[[ Information supplied, beginning ]]
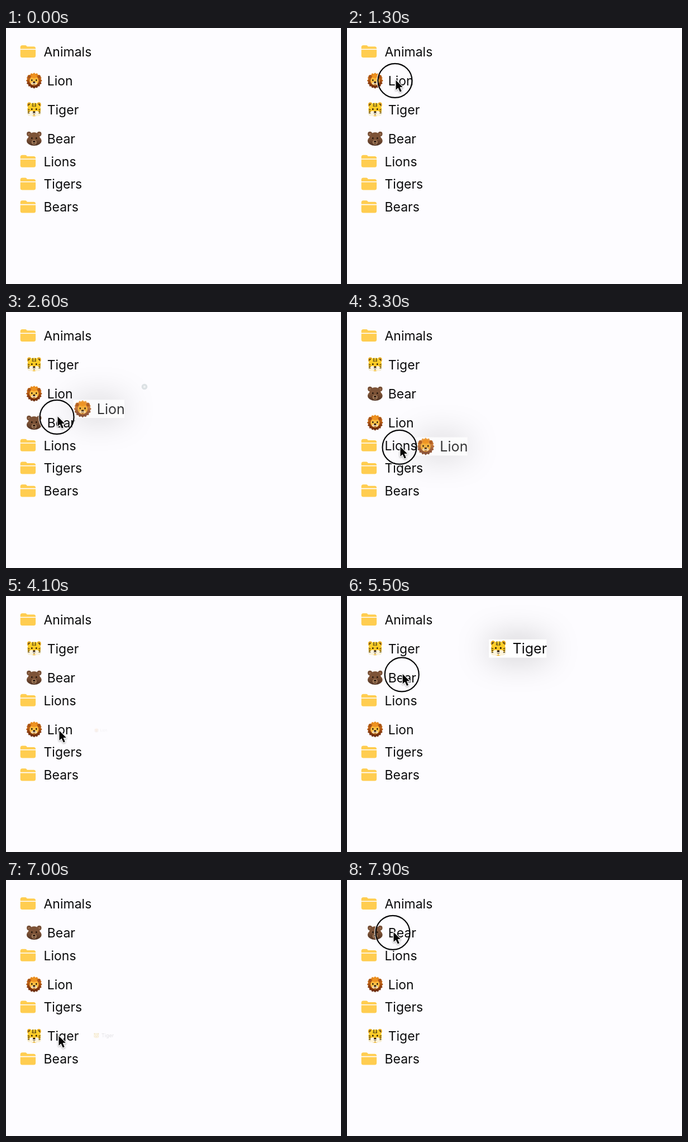
An HTML page with a canvas for the animation above (8 s loop, 600 px wide and 459 px high).

```html
<!DOCTYPE html>
<html lang="en">
<head>
<meta charset="utf-8">
<title>Drag and drop list</title>
<style>
html, body { margin: 0; width: 100%; height: 100%; overflow: hidden; background: #fdfcff; }
canvas { display: block; width: 600px; height: 459px; }
</style>
</head>
<body>
<canvas id="stage"></canvas>
<script>
const W = 600, H = 459, LOOP = 8000, TAU = Math.PI * 2;
const FONT = '23px Inter, "Open Sans", sans-serif';
const canvas = document.getElementById('stage');
const ctx = canvas.getContext('2d');
const dpr = window.devicePixelRatio || 1;
canvas.width = W * dpr;
canvas.height = H * dpr;

const clamp = v => Math.max(0, Math.min(1, v));
const mix = (a, b, k) => a + (b - a) * k;
const ease = k => k * k * (3 - 2 * k);
const progress = (t, start, length) => clamp((t - start) / length);

// ---- timeline ----
const ROW = 94;
const DRAGS = [
  { name: 'Lion', lift: 1350, go: 1965, drop: 3750, x: 94, y: 242 },
  { name: 'Tiger', lift: 5150, go: 5250, drop: 6700, x: 93, y: 280 }
];
const [first, second] = DRAGS;
const LAST_PRESS = 7800;

// Pointer trips: drags run at constant speed, free moves are eased.
const TRIPS = [
  { go: 250, length: 750, x: 86, y: ROW },
  { ...first, length: 1000, steady: true },
  { go: 4550, length: 350, x: 100, y: ROW },
  { ...second, length: 1000, steady: true },
  { go: 7150, length: 630, x: 82, y: ROW }
];

// Each edit moves one name to a new index.
const EDITS = [
  { time: 2250, name: 'Lion', index: 2 },
  { time: 2680, name: 'Lion', index: 3 },
  { time: first.drop, name: 'Lion', index: 4 },
  { time: 5780, name: 'Tiger', index: 2 },
  { time: second.drop, name: 'Tiger', index: 5 }
];

function pointerAt(t) {
  let x = 20, y = 312;
  for (const trip of TRIPS) {
    const p = progress(t, trip.go, trip.length), k = trip.steady ? p : ease(p);
    x = mix(x, trip.x, k);
    y = mix(y, trip.y, k);
  }
  return { x, y };
}

const isPressed = t => t >= LAST_PRESS ||
  DRAGS.some(d => t >= d.lift - 250 && t < d.drop - 40);

function layout(names) {
  const pos = {};
  let y = 1.5;
  for (const name of names) pos[name] = y += icons[name] ? 52 : 40.8;
  return pos;
}

function rowsAt(t) {
  const names = 'Animals Lion Tiger Bear Lions Tigers Bears'.split(' ');
  let pos = layout(names);
  for (const { time, name, index } of EDITS) {
    if (t < time) break;
    names.splice(names.indexOf(name), 1);
    names.splice(index, 0, name);
    const next = layout(names), k = ease(progress(t, time, 260));
    for (const n of names) pos[n] = mix(pos[n], next[n], k);
  }
  return pos;
}

// ---- shapes ----
function oval(x, y, rx, ry, fill) {
  ctx.beginPath();
  ctx.ellipse(x, y, rx, ry, 0, 0, TAU);
  ctx.fillStyle = fill;
  ctx.fill();
}

function pair(x, y, rx, ry, fill) {
  oval(-x, y, rx, ry, fill);
  oval(x, y, rx, ry, fill);
}

function trace(points) {
  ctx.beginPath();
  points.forEach(p => ctx.lineTo(...p));
  ctx.closePath();
}

function shade(r, ...colors) {
  const g = ctx.createLinearGradient(0, -r, 0, r);
  colors.forEach((c, i) => g.addColorStop(i / (colors.length - 1), c));
  return g;
}

function face(eye, nose) {
  pair(4, -0.8, 1.3, 1.6, '#1d1209');
  oval(0, nose, 2.3, 1.5, '#23130c');
  ctx.beginPath();
  ctx.arc(0, nose + 1.6, 2.2, 0.4, Math.PI - 0.4);
  ctx.strokeStyle = eye;
  ctx.lineWidth = 0.9;
  ctx.stroke();
}

const icons = {
  Lion() {
    const tips = Array.from({ length: 32 }, (_, i) => {
      const a = i * TAU / 32, r = i % 2 ? 12.4 : 14.4;
      return [Math.sin(a) * r, -Math.cos(a) * r];
    });
    trace(tips);
    ctx.fillStyle = shade(14, '#ef9420', '#cf6c14', '#8a3c10', '#67290c');
    ctx.fill();
    pair(9, -6.8, 2.9, 3, '#a8561a');
    oval(0, 0.3, 8.2, 8.4, shade(9, '#f9a125', '#ffc548', '#ef9d2c'));
    oval(0, -8, 5, 3.6, '#ee9220');
    pair(2.2, 5, 3, 2.5, '#fbe3b4');
    face('#5a2a12', 3);
  },
  Tiger() {
    pair(8.6, -8.6, 3.8, 4.4, '#e9ad22');
    pair(8.8, -8.3, 2, 2.5, '#5d451c');
    pair(7.4, 6, 5.2, 5.2, '#f5ecd2');
    oval(0, 0, 11.8, 12, shade(12, '#ffd62f', '#fdc823', '#e9b02b'));
    pair(4.4, 7, 5, 4.6, '#fdf4dc');
    ctx.beginPath();
    for (const side of [-1, 1]) {
      for (let i = 0; i < 3; i++) {
        ctx.moveTo(side * (0.6 + i * 0.4), -5.5 - i * 2.4);
        ctx.lineTo(side * (3.8 - i * 0.3), -6.8 - i * 2.2);
        ctx.moveTo(side * 8.2, 0.5 + i * 3);
        ctx.lineTo(side * 11.2, -0.8 + i * 3.2);
      }
    }
    ctx.strokeStyle = '#33280f';
    ctx.lineWidth = 1.2;
    ctx.stroke();
    face('#3b2a18', 4.4);
  },
  Bear() {
    pair(9.2, -8.4, 4, 4.2, '#70482f');
    pair(9.1, -7.8, 2.2, 2.4, '#94684a');
    oval(0, -1, 10.6, 10.4, '#7d5337');
    oval(0, 4, 13.3, 8.8, shade(13, '#7d5337', '#7d5337', '#4c2f20'));
    oval(0, 6.6, 4.6, 4.4, '#a57c5a');
    face('#1b1210', 5.2);
  }
};

function folder(y) {
  ctx.save();
  ctx.translate(25.7, y - 11.4);
  ctx.fillStyle = '#ffcd50';
  ctx.beginPath();
  ctx.roundRect(0, 0, 12, 6.5, [3.5, 3.5, 0, 0]);
  ctx.roundRect(0, 2.4, 27.4, 4.1, [0, 3.5, 0, 0]);
  ctx.roundRect(0, 8.1, 27.4, 14, [0, 0, 3.5, 3.5]);
  ctx.fill();
  ctx.restore();
}

function label(text, x, y) {
  ctx.font = FONT;
  ctx.fillStyle = '#0b0b0c';
  ctx.fillText(text, x, y + 8.4);
}

function animal(name, left, y) {
  ctx.save();
  ctx.translate(left + 17.3, y);
  icons[name]();
  ctx.restore();
  label(name, left + 40.7, y);
}

function drawList(t) {
  for (const [name, y] of Object.entries(rowsAt(t))) {
    if (icons[name]) {
      animal(name, 33, y);
    } else {
      folder(y);
      label(name, 67.5, y);
    }
  }
}

// The lifted row waits mid-stage, then trails the pointer and shrinks on drop.
function drawPreview({ name, lift, go, drop }, t) {
  const pop = ease(progress(t, lift, 280)), out = progress(t, drop, 420);
  if (!pop || out === 1) return;
  const near = ease(progress(t, go + 230, 400));
  const lag = pointerAt(Math.min(t, drop) - 90);
  const left = mix(253, lag.x + 28, near), y = mix(ROW, lag.y - 1, near);
  ctx.font = FONT;
  const w = 41 + ctx.measureText(name).width;
  const scale = mix(1, 1.09, pop) * mix(1, 0.2, ease(out));

  ctx.save();
  ctx.globalAlpha = pop * mix(1, 0.82, near) * (1 - out) ** 1.6;
  ctx.translate(left + w * 0.545, y);
  ctx.scale(scale, scale);
  ctx.translate(-w / 2, 0);
  ctx.shadowColor = `rgba(0,0,0,${0.25 * (1 - out)})`;
  ctx.shadowBlur = 60 * dpr;
  ctx.fillStyle = '#fff';
  ctx.fillRect(2, -15, w - 3, 30);
  ctx.shadowColor = 'transparent';
  animal(name, 0, 0);
  ctx.restore();
}

// Small badge that flashes beside the moving preview.
function drawBadge(t) {
  ctx.save();
  ctx.globalAlpha = clamp(1 - Math.abs(t - 2590) / 110);
  oval(248, 134, 5.3, 5.3, '#d9dee1');
  oval(248, 134, 2, 2, '#f3f5f6');
  ctx.restore();
}

function ring(r, width, color) {
  ctx.beginPath();
  ctx.arc(0, 0, r, 0, TAU);
  ctx.strokeStyle = color;
  ctx.lineWidth = width;
  ctx.stroke();
}

function drawPointer(t) {
  if (t < TRIPS[0].go) return;
  const { x, y } = pointerAt(t);
  ctx.save();
  ctx.translate(x, y + 0.4);
  if (isPressed(t)) {
    ring(32, 2, 'rgba(255,255,255,.7)');
    ring(30.5, 2.2, '#08080a');
  }
  ctx.translate(1.5, -1);
  ctx.scale(1.06, 1.06);
  trace([[0, 0], [0, 16.6], [3.8, 13], [6.9, 20], [9.7, 18.8], [6.7, 12], [11.8, 12]]);
  ctx.strokeStyle = '#fff';
  ctx.lineWidth = 2.4;
  ctx.lineJoin = 'round';
  ctx.shadowColor = 'rgba(0,0,0,.35)';
  ctx.shadowBlur = 3 * dpr;
  ctx.shadowOffsetY = dpr;
  ctx.stroke();
  ctx.shadowColor = 'transparent';
  ctx.fillStyle = '#050505';
  ctx.fill();
  ctx.restore();
}

function draw(t) {
  ctx.setTransform(dpr, 0, 0, dpr, 0, 0);
  ctx.fillStyle = '#fdfcff';
  ctx.fillRect(0, 0, W, H);
  drawList(t);
  DRAGS.forEach(d => drawPreview(d, t));
  drawBadge(t);
  drawPointer(t);
}

let start;
function tick(now) {
  start ??= now;
  draw((now - start) % LOOP);
  requestAnimationFrame(tick);
}
requestAnimationFrame(tick);
</script>
</body>
</html>
```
[[ Information supplied, end ]]
Scan the material above for the string "progress", and copy every line where it is found.

* _Task output_
const progress = (t, start, length) => clamp((t - start) / length);
    const p = progress(t, trip.go, trip.length), k = trip.steady ? p : ease(p);
    const next = layout(names), k = ease(progress(t, time, 260));
  const pop = ease(progress(t, lift, 280)), out = progress(t, drop, 420);
  const near = ease(progress(t, go + 230, 400));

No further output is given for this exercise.